• **Aim of the exercise**
Establish how many lines of the material below contain the string "align". Return that number by itself.

• **Data supplied**

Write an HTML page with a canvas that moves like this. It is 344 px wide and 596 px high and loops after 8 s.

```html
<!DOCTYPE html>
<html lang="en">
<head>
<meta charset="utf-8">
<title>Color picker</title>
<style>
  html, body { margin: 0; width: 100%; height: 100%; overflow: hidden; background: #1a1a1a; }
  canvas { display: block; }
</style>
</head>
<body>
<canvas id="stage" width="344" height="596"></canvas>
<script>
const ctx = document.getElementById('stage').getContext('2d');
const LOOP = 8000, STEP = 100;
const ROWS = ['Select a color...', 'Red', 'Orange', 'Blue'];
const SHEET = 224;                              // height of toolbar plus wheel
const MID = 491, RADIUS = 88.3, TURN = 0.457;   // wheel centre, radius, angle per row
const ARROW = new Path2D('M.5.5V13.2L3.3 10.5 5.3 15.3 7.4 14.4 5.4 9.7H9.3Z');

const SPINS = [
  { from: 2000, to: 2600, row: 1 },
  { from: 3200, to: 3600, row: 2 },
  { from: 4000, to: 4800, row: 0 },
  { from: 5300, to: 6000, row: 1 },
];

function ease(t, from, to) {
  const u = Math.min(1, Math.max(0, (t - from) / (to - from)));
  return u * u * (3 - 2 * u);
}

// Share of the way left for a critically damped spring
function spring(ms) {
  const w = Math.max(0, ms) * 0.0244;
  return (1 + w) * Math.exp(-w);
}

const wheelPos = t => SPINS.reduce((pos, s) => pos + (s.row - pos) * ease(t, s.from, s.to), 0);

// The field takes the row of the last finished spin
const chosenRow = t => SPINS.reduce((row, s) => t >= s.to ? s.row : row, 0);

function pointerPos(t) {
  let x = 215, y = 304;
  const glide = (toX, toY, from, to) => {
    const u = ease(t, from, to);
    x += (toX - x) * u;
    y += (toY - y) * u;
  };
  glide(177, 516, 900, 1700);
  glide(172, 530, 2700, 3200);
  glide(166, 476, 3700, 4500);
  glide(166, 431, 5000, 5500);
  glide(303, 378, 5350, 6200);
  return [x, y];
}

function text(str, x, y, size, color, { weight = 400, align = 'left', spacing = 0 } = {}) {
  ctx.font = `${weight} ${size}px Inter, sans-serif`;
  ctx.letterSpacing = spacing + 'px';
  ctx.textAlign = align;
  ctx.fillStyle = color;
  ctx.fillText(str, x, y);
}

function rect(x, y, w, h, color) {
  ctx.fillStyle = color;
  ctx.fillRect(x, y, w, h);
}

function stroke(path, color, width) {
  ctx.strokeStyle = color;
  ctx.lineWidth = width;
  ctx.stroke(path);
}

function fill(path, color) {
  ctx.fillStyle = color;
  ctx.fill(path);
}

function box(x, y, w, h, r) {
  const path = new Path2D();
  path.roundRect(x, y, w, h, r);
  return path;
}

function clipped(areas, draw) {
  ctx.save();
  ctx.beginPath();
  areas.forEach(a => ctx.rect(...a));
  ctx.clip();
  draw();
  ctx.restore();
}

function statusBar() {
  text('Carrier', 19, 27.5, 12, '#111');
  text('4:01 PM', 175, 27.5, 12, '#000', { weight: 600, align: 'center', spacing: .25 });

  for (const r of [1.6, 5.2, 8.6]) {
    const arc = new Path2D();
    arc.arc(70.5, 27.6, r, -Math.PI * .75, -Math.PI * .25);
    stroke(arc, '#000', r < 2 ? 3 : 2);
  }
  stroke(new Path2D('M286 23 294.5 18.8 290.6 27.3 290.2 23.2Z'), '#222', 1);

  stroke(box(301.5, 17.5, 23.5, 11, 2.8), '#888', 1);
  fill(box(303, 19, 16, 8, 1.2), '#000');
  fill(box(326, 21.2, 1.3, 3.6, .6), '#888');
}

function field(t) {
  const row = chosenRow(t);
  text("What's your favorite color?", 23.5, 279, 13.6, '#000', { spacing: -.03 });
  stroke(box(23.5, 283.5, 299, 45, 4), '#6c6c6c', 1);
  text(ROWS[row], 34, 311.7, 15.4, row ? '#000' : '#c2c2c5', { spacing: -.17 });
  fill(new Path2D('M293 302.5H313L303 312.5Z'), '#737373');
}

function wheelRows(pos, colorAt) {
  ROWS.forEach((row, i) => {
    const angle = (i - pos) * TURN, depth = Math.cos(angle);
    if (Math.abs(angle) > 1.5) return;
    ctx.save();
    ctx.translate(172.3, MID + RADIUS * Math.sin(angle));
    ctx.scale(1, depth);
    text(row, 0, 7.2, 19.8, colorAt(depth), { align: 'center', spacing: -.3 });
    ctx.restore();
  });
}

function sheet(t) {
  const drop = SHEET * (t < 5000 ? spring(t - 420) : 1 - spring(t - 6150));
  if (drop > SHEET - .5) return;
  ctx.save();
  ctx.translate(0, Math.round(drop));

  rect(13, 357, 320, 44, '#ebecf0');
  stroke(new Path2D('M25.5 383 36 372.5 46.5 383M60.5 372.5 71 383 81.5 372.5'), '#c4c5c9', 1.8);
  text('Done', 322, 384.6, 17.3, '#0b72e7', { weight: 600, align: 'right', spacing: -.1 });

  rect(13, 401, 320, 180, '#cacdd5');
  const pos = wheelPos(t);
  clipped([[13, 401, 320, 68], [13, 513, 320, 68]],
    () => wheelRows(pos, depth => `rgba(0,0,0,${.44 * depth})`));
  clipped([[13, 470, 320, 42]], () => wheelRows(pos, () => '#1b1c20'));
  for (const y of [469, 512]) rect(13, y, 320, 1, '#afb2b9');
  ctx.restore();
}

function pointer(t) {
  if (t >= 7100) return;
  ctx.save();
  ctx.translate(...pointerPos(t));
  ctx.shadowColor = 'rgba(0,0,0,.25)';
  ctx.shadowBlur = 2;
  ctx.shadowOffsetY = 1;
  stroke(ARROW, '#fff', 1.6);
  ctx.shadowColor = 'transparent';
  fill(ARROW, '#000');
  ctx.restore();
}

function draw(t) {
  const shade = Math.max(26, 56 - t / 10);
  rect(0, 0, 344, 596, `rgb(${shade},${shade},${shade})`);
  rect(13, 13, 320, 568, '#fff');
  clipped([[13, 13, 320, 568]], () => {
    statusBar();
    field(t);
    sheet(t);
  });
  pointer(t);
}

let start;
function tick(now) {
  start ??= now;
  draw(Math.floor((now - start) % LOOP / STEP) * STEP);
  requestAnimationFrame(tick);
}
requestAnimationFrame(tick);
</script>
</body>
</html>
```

• **Output for this exercise**
5